Fix My Finances: Paying off student debt while saving for a home

Joanna Campione

In today’s episode, we meet Hannah. She’s a 26-year-old benefits analyst from San Diego, Calif. Hannah wants help building an emergency fund and needs some advice on putting her money to work for her future.

Dealing with debt

Hannah admits that she doesn’t quite know what to do with the money she’s earning.  She makes a good living but has some debt, which is a constant worry.  

Hannah has undergraduate loans totalling $77,370 at an interest rate of 5.477%. But she also has graduate school loans that add up to about $19,600 with a interest rate of 6.16%

Hannah also has a car loan of about $14,000 at a 6% interest rate.  

While she should keep up with monthly payments on her all debt, New York-based certified financial planner, Stephanie Genkin, says Hannah shouldn’t let student-loan debt ruin her life.

“The interest rates on [her] student loans are low,” says Genkin. “I would not worry about pre-paying these loans at this time … If [she] really [wants] to prepay some student loans, then I would start with [her] grad school loan first, since it carries a higher interest rate,” she says.

Another suggestion: Hannah should put her federal loans on monthly auto-pay.  This way she can get a 0.5% interest-rate deduction. “This may not seem like a lot, but every bit helps,” says Genkin.

Focus on retirement

Hannah is trying to build up her savings as she pays off her student loan debt. She currently contributes 6% of each paycheck to her employer-sponsored 401(k) plan. Her company also has a matching program which she is taking full advantage of.

The fact that Hannah has started saving for retirement already is a good move, says Genkin. Most people in her age bracket haven’t.  According to a report from Wells Fargo, more than 40% of millennials aged 17 to 35 have not started to save for retirement.

Genkin says Hannah should “auto increase” her contributions by 1% annually to boost her savings. Also, because she is about 40 years away from retirement, Genkin suggests her portfolio be almost entirely in stock funds, and she should make sure her investments are growth-focused.

Saving for a rainy day

Hannah feels she needs an emergency fund because she’s worried what she would do if she were ever laid off from her job. Genkin says, “It’s important to have three months of cash saved in your bank account for peace of mind.”

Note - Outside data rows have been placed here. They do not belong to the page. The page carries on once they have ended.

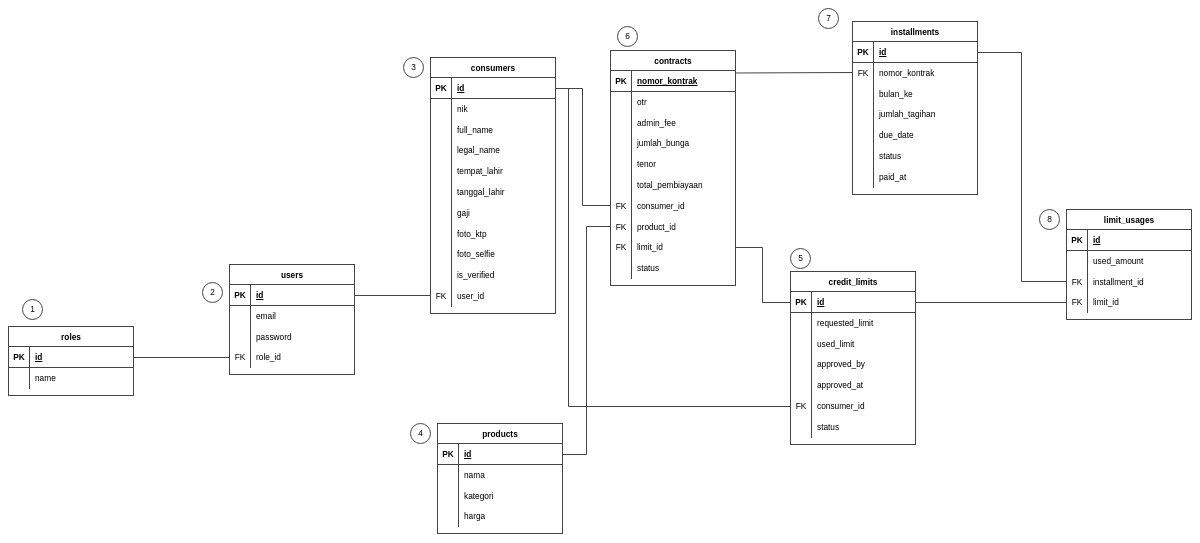
<!DOCTYPE html>
<html lang="id">
<head>
<meta charset="utf-8">
<title>Entity relationship diagram</title>
<style>
:root { --paper: #fff; --ink: #000; --line: #444; --row: 20.8px; }
* { box-sizing: border-box; margin: 0; padding: 0; }
body { width: 1200px; height: 543px; overflow: hidden; background: var(--paper); }
.diagram { position: relative; width: 1200px; height: 543px; overflow: hidden; color: var(--ink); font: 8.3px "Liberation Sans", Arial, sans-serif; }
.relations { position: absolute; left: 0; top: 0; fill: none; stroke: var(--line); stroke-width: 1; }
.entity { position: absolute; left: var(--x); top: var(--y); width: 126px; padding-bottom: 6px; border: 1px solid var(--line); background: var(--paper); }
.entity h2 { height: 20px; border-bottom: 1px solid var(--line); font-size: inherit; line-height: 20px; text-align: center; }
.entity ul { list-style: none; }
.entity li { display: grid; grid-template-columns: 21px 1fr; height: var(--row); line-height: var(--row); }
.entity .primary { border-bottom: 1px solid var(--line); font-weight: bold; }
.primary span { text-decoration: underline; }
.entity b { border-right: 1px solid var(--line); font-weight: inherit; text-align: center; }
.entity span { padding-left: 5px; white-space: nowrap; }
.step { position: absolute; left: var(--x); top: var(--y); width: 21px; height: 21px; border: 1px solid var(--line); border-radius: 50%; line-height: 19px; text-align: center; }
</style>
</head>
<body>
<main class="diagram">
  <svg class="relations" width="1200" height="543" viewBox="0 0 1200 543" aria-hidden="true">
    <path d="M133 357.5H230"/>
    <path d="M354 295.5H431"/>
    <path d="M555 88.5H582.5V205.5H611"/>
    <path d="M555 88.5H568.5V406.5H791"/>
    <path d="M562 454.5H586.5V226.5H611"/>
    <path d="M735 73L853 72.5"/>
    <path d="M735 247.5H762.5V302.5H791"/>
    <path d="M977 52.5H1021.5V281.5H1067"/>
    <path d="M915 302.5H1067"/>
  </svg>

  <div class="step" style="--x:22px;--y:299px">1</div>
  <section class="entity" style="--x:8px;--y:326px">
    <h2>roles</h2>
    <ul>
      <li class="primary"><b>PK</b><span>id</span></li>
      <li><b></b><span>name</span></li>
    </ul>
  </section>

  <div class="step" style="--x:202px;--y:282px">2</div>
  <section class="entity" style="--x:229px;--y:264px">
    <h2>users</h2>
    <ul>
      <li class="primary"><b>PK</b><span>id</span></li>
      <li><b></b><span>email</span></li>
      <li><b></b><span>password</span></li>
      <li><b>FK</b><span>role_id</span></li>
    </ul>
  </section>

  <div class="step" style="--x:403px;--y:57px">3</div>
  <section class="entity" style="--x:430px;--y:57px">
    <h2>consumers</h2>
    <ul>
      <li class="primary"><b>PK</b><span>id</span></li>
      <li><b></b><span>nik</span></li>
      <li><b></b><span>full_name</span></li>
      <li><b></b><span>legal_name</span></li>
      <li><b></b><span>tempat_lahir</span></li>
      <li><b></b><span>tanggal_lahir</span></li>
      <li><b></b><span>gaji</span></li>
      <li><b></b><span>foto_ktp</span></li>
      <li><b></b><span>foto_selfie</span></li>
      <li><b></b><span>is_verified</span></li>
      <li><b>FK</b><span>user_id</span></li>
    </ul>
  </section>

  <div class="step" style="--x:410px;--y:423px">4</div>
  <section class="entity" style="--x:437px;--y:423px">
    <h2>products</h2>
    <ul>
      <li class="primary"><b>PK</b><span>id</span></li>
      <li><b></b><span>nama</span></li>
      <li><b></b><span>kategori</span></li>
      <li><b></b><span>harga</span></li>
    </ul>
  </section>

  <div class="step" style="--x:790px;--y:248px">5</div>
  <section class="entity" style="--x:790px;--y:271px">
    <h2>credit_limits</h2>
    <ul>
      <li class="primary"><b>PK</b><span>id</span></li>
      <li><b></b><span>requested_limit</span></li>
      <li><b></b><span>used_limit</span></li>
      <li><b></b><span>approved_by</span></li>
      <li><b></b><span>approved_at</span></li>
      <li><b>FK</b><span>consumer_id</span></li>
      <li><b></b><span>status</span></li>
    </ul>
  </section>

  <div class="step" style="--x:617px;--y:26px">6</div>
  <section class="entity" style="--x:610px;--y:50px">
    <h2>contracts</h2>
    <ul>
      <li class="primary"><b>PK</b><span>nomor_kontrak</span></li>
      <li><b></b><span>otr</span></li>
      <li><b></b><span>admin_fee</span></li>
      <li><b></b><span>jumlah_bunga</span></li>
      <li><b></b><span>tenor</span></li>
      <li><b></b><span>total_pembiayaan</span></li>
      <li><b>FK</b><span>consumer_id</span></li>
      <li><b>FK</b><span>product_id</span></li>
      <li><b>FK</b><span>limit_id</span></li>
      <li><b></b><span>status</span></li>
    </ul>
  </section>

  <div class="step" style="--x:818px;--y:8px">7</div>
  <section class="entity" style="--x:852px;--y:21px">
    <h2>installments</h2>
    <ul>
      <li class="primary"><b>PK</b><span>id</span></li>
      <li><b>FK</b><span>nomor_kontrak</span></li>
      <li><b></b><span>bulan_ke</span></li>
      <li><b></b><span>jumlah_tagihan</span></li>
      <li><b></b><span>due_date</span></li>
      <li><b></b><span>status</span></li>
      <li><b></b><span>paid_at</span></li>
    </ul>
  </section>

  <div class="step" style="--x:1039px;--y:209px">8</div>
  <section class="entity" style="--x:1066px;--y:209px">
    <h2>limit_usages</h2>
    <ul>
      <li class="primary"><b>PK</b><span>id</span></li>
      <li><b></b><span>used_amount</span></li>
      <li><b>FK</b><span>installment_id</span></li>
      <li><b>FK</b><span>limit_id</span></li>
    </ul>
  </section>
</main>
</body>
</html>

Starting with her next paycheck, Hannah has set up a direct deposit for 10% of her check to go directly to her savings. Genkin suggests Hannah put that money in an online bank account so that it’s not as easily accessible as with a brick-and-mortar branch and auto deposit a percentage of her paycheck every month.

“Out of sight, out of mind makes it easier to let that money accumulate for when you really need it,” says Genkin.

Genkin warns though that 10% of her income may be a bit steep to be putting into savings right now.  It could become such a “strain that it pushes [her] into credit card debt,” says Genkin.

On the homefront

As she works on saving for the long-term and paying off her debt, Hannah also wants to save to buy a condo.

Genkin says Hannah doesn’t “have to wait until all of [her] student loans are paid off, but it would be wise to make sure [she has] a good hold on [her] current payment and expenses before [she takes] on a mortgage.”  

Until Hannah gets serious about buying a place, Genkin suggests she takes the next few years to build up cash savings, pay off her car loan and beef up her retirement investments.

“It’s wise to build a strong financial foundation before you purchase real estate,” says Genkin.